Recently Steve Duplessie posted a video blog; he was inspired by sights during a trip to Italy to ponder the fact that much in IT doesn’t go away. That in turn (perhaps motivated by my lack of an Italian visit!?) made me think about the things in IT that we actually do want to get rid of, or at least reduce…and how those very things are the main reasons why some infrastructural approaches stay with us for the long term! Here’s my video commentary:
Steve Duplessie, ESG's esteemed founder, he is my boss, recently posted a video capsule that was engaging and insightful. Inspired by visits to Pompeii and Rome, Steve pointed out that things in IT often change in detail but don't go away in principle or even practice. Mainframes, servers, tape, etc. persist. Clouds, flash or containers won't obliterate everything that preceded them.
It reminded me of a balancing truism. The things in IT that we have always wanted to get rid of or at least reduce: cost, time, management effort, and risk. There's an important link here. Important because it's a reminder to focus on what's really needed rather than being distracted by shiny IT objects.
The reason the things Dupe talked about as not going away stay is not nostalgia or laziness or inertia, but it's simply because they continue to serve some of more of those other foundational desires. Some things do go away. Punch cards and fax machines are chariots that got replaced by mopeds and cars. But things that are good at optimizing or reducing resource usage and risk will stay.
So while private data centers might not optimize cost or even flexibility, they are perceived as helping to control risk.

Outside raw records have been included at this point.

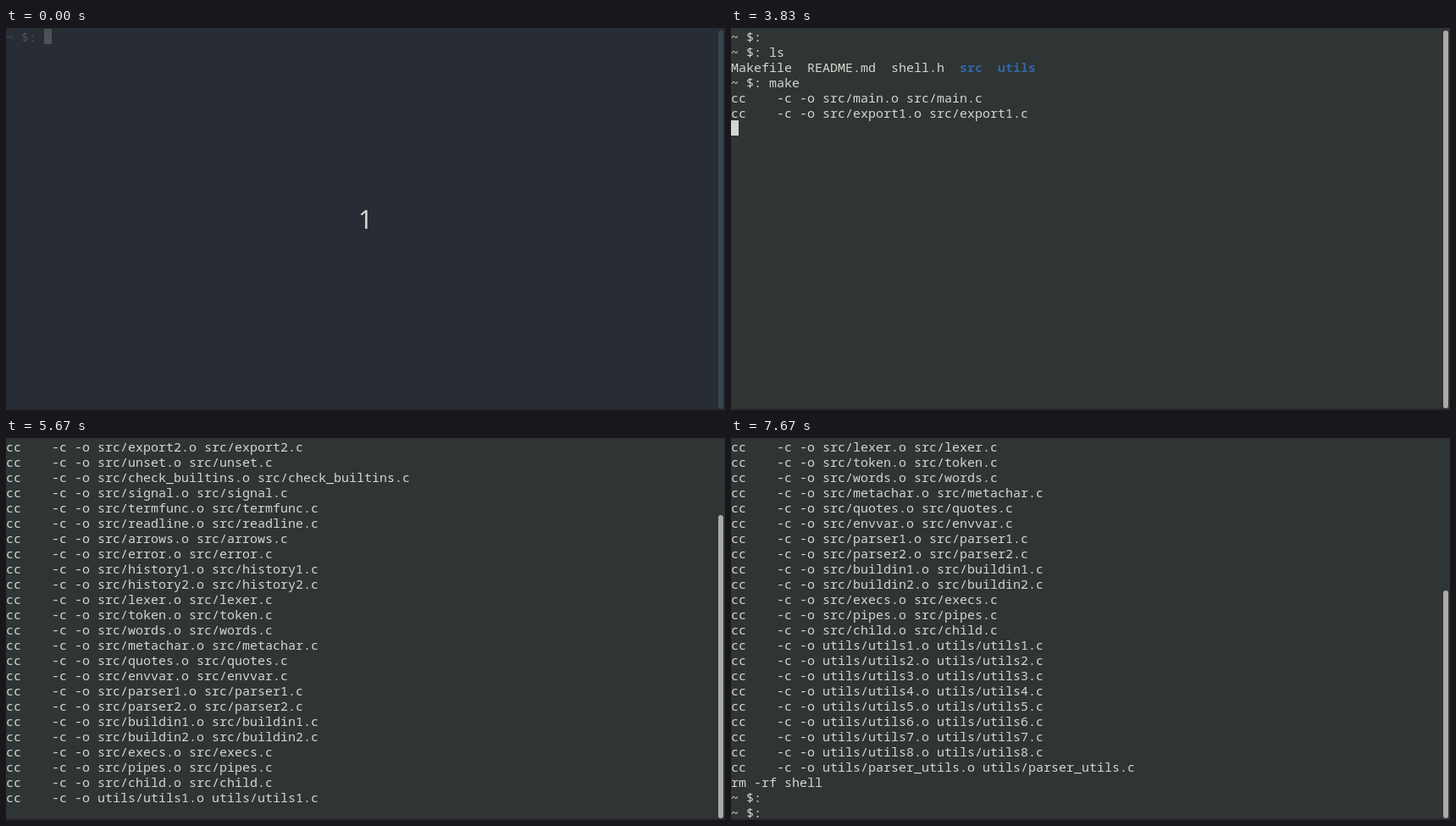
Animation of 849 by 451 pixels, one loop 8 s. Source, as an HTML page:

```html
<!DOCTYPE html>
<html lang="en">
<head>
<meta charset="utf-8">
<title>Terminal: building a shell</title>
<style>
  html, body { margin: 0; width: 100%; height: 100%; overflow: hidden; }
  body {
    --bg: #2e3534; --fg: #d3d7cf; --bar: #aaaaa8;
    position: relative;
    background: linear-gradient(#2c2b2e, #2c2b2e) 0 449px / 100% 2px no-repeat var(--bg);
  }
  body.dim { --bg: #282c34; --fg: #4d5155; --bar: #38464f; }
  #text {
    position: absolute; left: 0; top: 1px; margin: 0;
    font: 15px/18px "Noto Sans Mono", monospace;
    font-variant-ligatures: none;
    color: var(--fg);
  }
  #text b { color: #3465a4; }
  #cursor { position: absolute; left: 0; top: 1px; width: 9px; height: 18px; background: var(--fg); }
  #bar { position: absolute; left: 841px; bottom: 2px; width: 6px; border-radius: 3px; background: var(--bar); }
  #count {
    position: absolute; left: 0; top: 205px; width: 849px;
    font: 30px/41px "Noto Sans", sans-serif;
    text-align: center; color: #d3d7cf; visibility: hidden;
  }
  .dim #count { visibility: visible; }
</style>
</head>
<body class="dim">
<pre id="text"></pre>
<div id="cursor"></div>
<div id="bar"></div>
<div id="count">1</div>
<script>
const LOOP = 8000, ROWS = 25, COL = 9, ROW = 18;
const PROMPT = "~ $: ";
const $ = id => document.getElementById(id);

const files = [
  ..."main export1 export2 unset check_builtins signal termfunc readline arrows error history1 history2 lexer token words metachar quotes envvar parser1 parser2 buildin1 buildin2 execs pipes child"
    .split(" ").map(n => "src/" + n),
  ...Array.from({ length: 8 }, (_, i) => "utils/utils" + (i + 1)),
  "utils/parser_utils"
];

// Terminal output: [time, appended text]
const log = [
  [0, PROMPT],
  [670, "\n"],
  [830, PROMPT],
  [1330, "ls"],
  [1500, "\nMakefile  README.md  shell.h  <b>src</b>  <b>utils</b>\n" + PROMPT],
  [2500, "mak"],
  [2670, "e"],
  [3670, "\n"]
];

// Compiler progress: [time, files done]
let done = 0;
for (const [time, count] of [
  [3830, 2], [4000, 4], [4170, 6], [4330, 9], [4500, 11], [4670, 12],
  [4830, 15], [5000, 18], [5170, 21], [5330, 23], [5500, 24], [5670, 26],
  [5830, 28], [6000, 30], [6170, 33], [6330, 34]
]) {
  const lines = files.slice(done, count).map(f => `cc    -c -o ${f}.o ${f}.c\n`);
  log.push([time, lines.join("")]);
  done = count;
}
log.push([6330, "rm -rf shell\n"], [6500, PROMPT], [7500, "\n" + PROMPT]);

const within = (t, a, b) => t >= a && t < b;
const cursorOff = [[3170, 3670], [4170, 4670], [5500, 6170], [6500, 6670], [7170, 7500], [7670, LOOP]];

let shown = "";
function draw() {
  const t = performance.now() % LOOP;
  const lines = log.filter(e => e[0] <= t).map(e => e[1]).join("").split("\n");
  const view = lines.slice(-ROWS);
  const html = view.join("\n");
  if (html !== shown) $("text").innerHTML = shown = html;

  const x = view[view.length - 1].length * COL;
  const y = (view.length - 1) * ROW;
  $("cursor").style.transform = `translate(${x}px, ${y}px)`;
  $("cursor").style.visibility = cursorOff.some(([a, b]) => within(t, a, b)) ? "hidden" : "visible";

  // The scrollbar reacts to the last Enter before the text does
  const total = Math.max(ROWS, lines.length + within(t, 7170, 7500));
  $("bar").style.top = Math.round(3.4 + 452 * (1 - ROWS / total)) + "px";

  document.body.classList.toggle("dim", t < 500);
  requestAnimationFrame(draw);
}
draw();
</script>
</body>
</html>
```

Meantime, clouds and containers will find their place and will stick around as long as they continue to help get rid of something. In their cases, it's some mix of time, cost, and effort that we do want to go away.